▶ **ASSIGNMENT**:
Whichever lines of the material contain "fringe", copy each of them.

▶ **SUPPLIED MATERIAL**:
▬▬▬
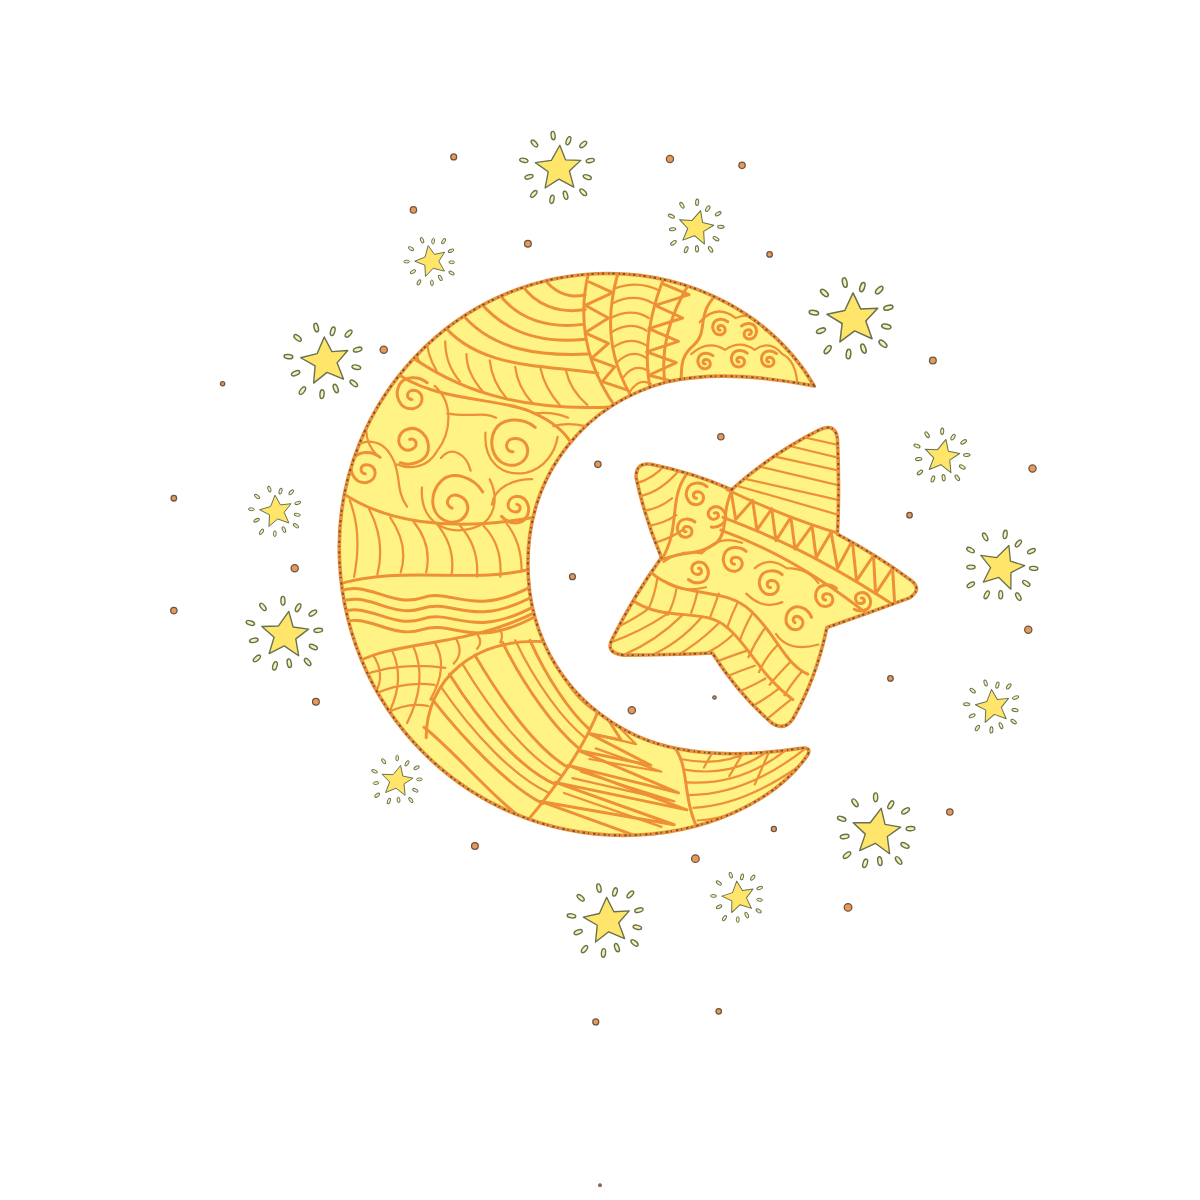
<!DOCTYPE html>
<html lang="en">
<head>
<meta charset="utf-8">
<title>Patterned moon and stars</title>
<style>
  :root {
    --paper: #ffffff;
    --moon-yellow: #fff386;
    --star-yellow: #ffe66b;
    --line-orange: #ed9036;
    --fringe: #6b5548;
    --spark-line: #68704e;
    --spark-fill: #f4f2b4;
    --dot: #e79a55;
  }
  html, body { margin: 0; width: 1200px; height: 1200px; overflow: hidden; background: var(--paper); }
  svg { display: block; }
  .body { fill: var(--moon-yellow); }
  .edge { fill: none; stroke: var(--line-orange); stroke-width: 1.7; stroke-linejoin: round; }
  .fringe { fill: none; stroke: var(--fringe); stroke-width: .9; stroke-dasharray: 1.1 1.3 .6 1.9; }
  .pattern { fill: none; stroke: var(--line-orange); stroke-width: 1.4; stroke-linecap: round; stroke-linejoin: round; }
  .fine { stroke-width: 1.05; }
  .curl { vector-effect: non-scaling-stroke; stroke-width: 3px; }
  .mini-star { fill: var(--star-yellow); stroke: var(--spark-line); stroke-width: .6; stroke-linejoin: round; }
  .spark { fill: var(--spark-fill); stroke: var(--spark-line); stroke-width: .6; }
  .dots { fill: var(--dot); stroke: var(--fringe); stroke-width: .6; }
</style>
</head>
<body>
<svg width="1200" height="1200" viewBox="0 0 566 566" role="img" aria-label="Yellow crescent moon and star filled with orange doodle patterns, ringed by small stars">
  <defs>
    <path id="moon" d="M384 182C364 148 326 129 287 129C214 129 160 190 160 258C160 334 220 394 294 394C332 394 366 378 381 356Q383 352 377 353C350 357 322 357 300 347C268 332 249 302 249 266C249 222 277 190 315 180C338 175 362 178 384 182Z"/>
    <path id="big-star" d="M345 231Q364 214 386 203Q394 199 395 207Q396 230 395 252Q414 262 430 274Q435 278 429 282Q410 289 390 296Q385 320 374 339Q370 345 364 341Q348 327 336 308Q314 309 294 309Q285 308 289 301Q299 281 312 263Q304 244 300 225Q300 218 307 219Q327 223 345 231Z"/>
    <clipPath id="moon-clip"><use href="#moon"/></clipPath>
    <clipPath id="star-clip"><use href="#big-star"/></clipPath>
    <path id="curl" class="curl" d="M-1 2C-5 2 -5 -4 0 -4C7 -4 8 6 0 8C-9 9 -13 -1 -9 -8C-6 -13 3 -14 9 -9"/>
    <path id="wave" d="M158 279C172 271 184 286 199 281S222 291 252 275"/>
    <ellipse id="spark" class="spark" rx=".9" ry="1.9"/>
    <g id="twinkle">
      <path class="mini-star" d="M1 -10L3.6 -3.4L10.4 -3.2L5.3 1.6L7.3 8.8L.6 5.2L-5.6 9.2L-4.2 1.9L-10 -2.2L-2.8 -3.2Z"/>
      <use href="#spark" transform="rotate(-8) translate(0 -14.5)"/>
      <use href="#spark" transform="rotate(22) translate(0 -13)"/>
      <use href="#spark" transform="rotate(48) translate(0 -15.5)"/>
      <use href="#spark" transform="rotate(78) translate(0 -15)"/>
      <use href="#spark" transform="rotate(108) translate(0 -14)"/>
      <use href="#spark" transform="rotate(134) translate(0 -16)"/>
      <use href="#spark" transform="rotate(164) translate(0 -13)"/>
      <use href="#spark" transform="rotate(190) translate(0 -14.5)"/>
      <use href="#spark" transform="rotate(222) translate(0 -16)"/>
      <use href="#spark" transform="rotate(252) translate(0 -13.5)"/>
      <use href="#spark" transform="rotate(282) translate(0 -15.5)"/>
      <use href="#spark" transform="rotate(316) translate(0 -15)"/>
    </g>
  </defs>

  <g id="crescent">
    <use href="#moon" class="body"/>
    <g class="pattern" clip-path="url(#moon-clip)">
      <g id="upper-tip-curls">
        <path d="M340 137C327 148 335 156 327 163C320 169 322 174 321 181"/>
        <path class="fine" d="M330 152Q338 143 347 150Q356 146 361 156Q371 156 374 167Q381 168 385 182M326 167Q334 160 342 165Q349 160 356 165Q363 160 369 167Q375 170 376 180"/>
        <use href="#curl" transform="translate(340 155) scale(.36)"/>
        <use href="#curl" transform="translate(353 157) scale(-.36 .36)"/>
        <use href="#curl" transform="translate(333 171) scale(.36)"/>
        <use href="#curl" transform="translate(349 170) scale(.38)"/>
        <use href="#curl" transform="translate(363 170) scale(.36)"/>
      </g>
      <g id="zigzag-bands">
        <path d="M278 127C272 150 276 172 291 193M292 127C285 150 287 170 299 189M314 129C306 148 303 166 307 185M326 132C315 150 311 166 314 183"/>
        <path d="M278 133L289 138L276 144L287 150L276 157L287 162L279 169L290 173L284 180L296 184"/>
        <path d="M313 134L325 139L309 144L322 150L306 155L320 161L305 166L319 171L306 177L318 180"/>
        <path class="fine" d="M290 136Q301 132 311 137M289 143Q299 138 308 143M288 150Q298 145 306 150M288 157Q297 151 305 156M289 164Q297 158 305 163M291 171Q298 164 305 169M294 178Q299 171 306 175M297 185Q301 178 307 181"/>
      </g>
      <g id="combed-waves">
        <path d="M257 132C262 138 268 141 276 139M246 134C252 144 264 148 276 146M235 138C244 151 259 155 275 153M226 142C239 158 257 162 276 160M217 147C232 166 256 168 278 167M208 152C225 174 255 172 282 176"/>
        <path d="M191 166C215 184 245 194 288 192"/>
        <path class="fine" d="M201 157Q201 167 206 175M210 161Q210 172 217 180M220 167Q220 176 228 185M231 170Q232 180 239 188M243 173Q244 182 251 190M255 174Q257 183 264 191M267 175Q269 184 277 191M197 165Q196 168 198 171"/>
        <path d="M183 173C203 190 233 187 250 194C262 199 268 205 271 212"/>
        <path class="fine" d="M252 195Q261 194 268 197M261 201Q268 199 276 201"/>
      </g>
      <g id="large-curls">
        <use href="#curl" transform="translate(195 187) scale(.72)"/>
        <use href="#curl" transform="translate(193 209) rotate(160) scale(.8)"/>
        <use href="#curl" transform="translate(243 211) scale(1.05)"/>
        <use href="#curl" transform="translate(215 238) rotate(20) scale(1.1)"/>
        <use href="#curl" transform="translate(243 239) rotate(190) scale(.62)"/>
        <use href="#curl" transform="translate(173 222) scale(.7)"/>
        <path class="fine" d="M205 182C214 190 213 204 206 213C202 220 194 222 187 219M229 204C228 217 236 225 248 223C257 221 262 213 263 206M199 230C198 247 212 254 226 248C234 244 235 234 231 226M211 195C222 197 228 194 234 197M178 190C171 198 171 208 178 215M163 216C170 205 181 206 186 218C189 226 187 232 192 239M208 216C213 210 220 214 222 222M251 226C242 226 233 230 232 238"/>
      </g>
      <g id="feather-band">
        <path d="M158 230C180 247 213 251 252 244M158 276C190 266 222 276 252 268"/>
        <path class="fine" d="M165 236Q171 252 167 272M174 240Q182 255 178 271M184 244Q193 257 189 270M195 246Q204 257 201 270M206 247Q215 258 213 271M217 248Q226 258 225 272M228 248Q237 257 236 272M239 247Q246 256 246 269"/>
      </g>
      <g id="ripples">
        <use href="#wave" y="1"/>
        <use href="#wave" y="6"/>
        <use href="#wave" y="11"/>
        <use href="#wave" y="16"/>
      </g>
      <g id="lower-leaves">
        <path d="M169 312C188 302 222 305 254 288M201 348C201 322 222 299 262 303"/>
        <path class="fine" d="M176 309Q182 318 177 327M185 307Q191 320 184 335M195 305Q202 321 192 341M205 303Q212 314 203 330M215 301Q219 308 214 313M225 299Q228 303 225 306M235 296Q238 299 236 303M170 319Q188 312 210 315M175 328Q190 321 205 323M181 337Q192 331 202 333"/>
      </g>
      <g id="ribbons">
        <path d="M200 343C213 353 234 378 249 388M204 330C219 349 240 371 256 379M212 318C227 342 246 363 262 370M224 309C238 333 254 354 268 362M237 303C248 325 262 344 273 353M250 302C258 320 269 336 278 344M261 310C266 321 273 331 282 336"/>
        <path class="fine" d="M208 324C223 346 243 367 259 374M218 313C233 338 250 358 265 366M243 302C253 323 266 340 276 348"/>
        <path d="M283 333C277 350 265 368 248 388"/>
      </g>
      <g id="arrow-zigzags">
        <path d="M284 335L293 349L278 346L307 361L273 354L320 374L268 361L324 382L262 369L318 389L255 378L302 395"/>
        <path class="fine" d="M287 338L300 351L283 347M281 353L312 364L278 358M274 364L318 378L270 367M266 374L312 390"/>
        <path d="M317 351C326 361 321 376 330 393"/>
      </g>
      <g id="lower-tip-stripes">
        <path class="fine" d="M321 358Q340 362 354 354M323 363Q346 367 364 353M324 369Q350 371 373 352M325 375Q352 375 380 353M327 381Q350 380 376 362M329 387Q346 386 366 375M336 355L332 362M350 356L344 366M363 354L356 370"/>
      </g>
    </g>
    <use href="#moon" class="edge"/>
    <use href="#moon" class="fringe"/>
  </g>

  <g id="patterned-star">
    <use href="#big-star" class="body"/>
    <g class="pattern" clip-path="url(#star-clip)">
      <g id="top-arm">
        <path class="fine" d="M352 226L396 236M358 220L396 229M364 215L396 222M371 210L396 216M378 206L396 210M347 229Q372 236 396 243"/>
        <path d="M343 231C362 240 380 247 397 252M341 244C362 252 386 262 424 287"/>
        <path d="M345 233L347 245L355 236L357 250L364 240L366 255L373 244L375 259L383 248L385 263L392 251L395 268L402 255L404 274L412 262L413 280L421 268L422 285"/>
        <path d="M340 250C362 258 385 270 412 292"/>
      </g>
      <g id="left-arm">
        <path class="fine" d="M300 228Q308 226 314 219M302 234Q312 232 321 221M303 241Q311 240 317 235M306 248Q313 247 319 243M309 256Q316 254 322 250"/>
        <path d="M326 221C314 234 322 248 312 264M346 230C340 240 344 250 338 256C330 262 322 260 312 264"/>
        <use href="#curl" transform="translate(329 234) scale(.5)"/>
        <use href="#curl" transform="translate(337 243) rotate(150) scale(.45)"/>
        <use href="#curl" transform="translate(324 250) scale(.42)"/>
      </g>
      <g id="centre-curls">
        <use href="#curl" transform="translate(347 265) scale(.55)"/>
        <use href="#curl" transform="translate(329 269) rotate(180) scale(.48)"/>
        <use href="#curl" transform="translate(364 276) scale(.55)"/>
        <use href="#curl" transform="translate(376 293) rotate(30) scale(.55)"/>
        <use href="#curl" transform="translate(390 282) scale(.5)"/>
        <use href="#curl" transform="translate(406 283) rotate(170) scale(.42)"/>
        <path class="fine" d="M313 265Q321 259 331 261Q339 252 350 256M356 268Q363 262 371 268Q381 268 386 275M352 280Q360 288 369 284M366 299Q372 308 386 304M313 274Q321 280 333 277"/>
      </g>
      <g id="lower-left-arm">
        <path d="M307 270C322 283 341 276 354 288C366 299 370 313 381 318M298 283C314 294 332 286 343 296C353 304 358 318 374 330"/>
        <path class="fine" d="M291 296Q301 291 306 287M288 303Q302 298 314 290M294 309Q310 302 322 290M305 310Q320 304 331 291M318 310Q329 304 339 294M331 309Q340 305 346 299M310 273Q309 280 306 287M319 278Q318 284 315 290M329 279Q328 284 326 289M339 280Q337 286 335 291M348 284Q345 290 343 296"/>
      </g>
      <g id="bottom-arm">
        <path class="fine" d="M355 289Q351 296 349 302M361 296Q356 303 353 310M367 304Q361 310 358 317M373 312Q367 318 363 323M378 317Q373 323 370 328M338 312Q346 309 352 307M343 319Q350 316 356 314M349 326Q356 323 361 320M355 333Q362 329 367 325M362 339Q368 334 373 330"/>
      </g>
    </g>
    <use href="#big-star" class="edge"/>
    <use href="#big-star" class="fringe"/>
  </g>

  <g id="little-stars">
    <use href="#twinkle" transform="translate(263 79) scale(1.05)"/>
    <use href="#twinkle" transform="translate(328 107) rotate(12) scale(.8)"/>
    <use href="#twinkle" transform="translate(203 123) rotate(-14) scale(.72)"/>
    <use href="#twinkle" transform="translate(153 170) rotate(-6) scale(1.1)"/>
    <use href="#twinkle" transform="translate(402 150) rotate(-4) scale(1.18)"/>
    <use href="#twinkle" transform="translate(444 215) rotate(10) scale(.8)"/>
    <use href="#twinkle" transform="translate(472 267) rotate(16) scale(1.04)"/>
    <use href="#twinkle" transform="translate(468 333) rotate(-8) scale(.78)"/>
    <use href="#twinkle" transform="translate(413 392) rotate(8) scale(1.1)"/>
    <use href="#twinkle" transform="translate(348 423) rotate(-10) scale(.74)"/>
    <use href="#twinkle" transform="translate(286 434) rotate(-5) scale(1.07)"/>
    <use href="#twinkle" transform="translate(187 368) rotate(10) scale(.72)"/>
    <use href="#twinkle" transform="translate(134 299) rotate(6) scale(1.08)"/>
    <use href="#twinkle" transform="translate(130 241) rotate(-8) scale(.74)"/>
  </g>

  <g id="scattered-dots" class="dots">
    <circle cx="214" cy="74" r="1.4"/><circle cx="316" cy="75" r="1.7"/><circle cx="350" cy="78" r="1.5"/>
    <circle cx="195" cy="99" r="1.5"/><circle cx="249" cy="115" r="1.6"/><circle cx="363" cy="120" r="1.3"/>
    <circle cx="181" cy="165" r="1.7"/><circle cx="105" cy="181" r="1"/><circle cx="440" cy="170" r="1.6"/>
    <circle cx="487" cy="221" r="1.7"/><circle cx="429" cy="243" r="1.3"/><circle cx="485" cy="297" r="1.7"/>
    <circle cx="448" cy="383" r="1.5"/><circle cx="400" cy="428" r="1.8"/><circle cx="328" cy="405" r="1.8"/>
    <circle cx="339" cy="477" r="1.3"/><circle cx="281" cy="482" r="1.4"/><circle cx="224" cy="399" r="1.6"/>
    <circle cx="149" cy="331" r="1.6"/><circle cx="139" cy="268" r="1.7"/><circle cx="82" cy="235" r="1.3"/>
    <circle cx="82" cy="288" r="1.5"/><circle cx="282" cy="219" r="1.5"/><circle cx="340" cy="206" r="1.5"/>
    <circle cx="270" cy="272" r="1.4"/><circle cx="298" cy="335" r="1.7"/><circle cx="420" cy="320" r="1.3"/>
    <circle cx="365" cy="391" r="1.2"/><circle cx="337" cy="329" r=".8"/><circle cx="283" cy="559" r=".6"/>
  </g>
</svg>
</body>
</html>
▬▬▬
▶ **FINISHED EXERCISE**:
    --fringe: #6b5548;
  .fringe { fill: none; stroke: var(--fringe); stroke-width: .9; stroke-dasharray: 1.1 1.3 .6 1.9; }
  .dots { fill: var(--dot); stroke: var(--fringe); stroke-width: .6; }
    <use href="#moon" class="fringe"/>
    <use href="#big-star" class="fringe"/>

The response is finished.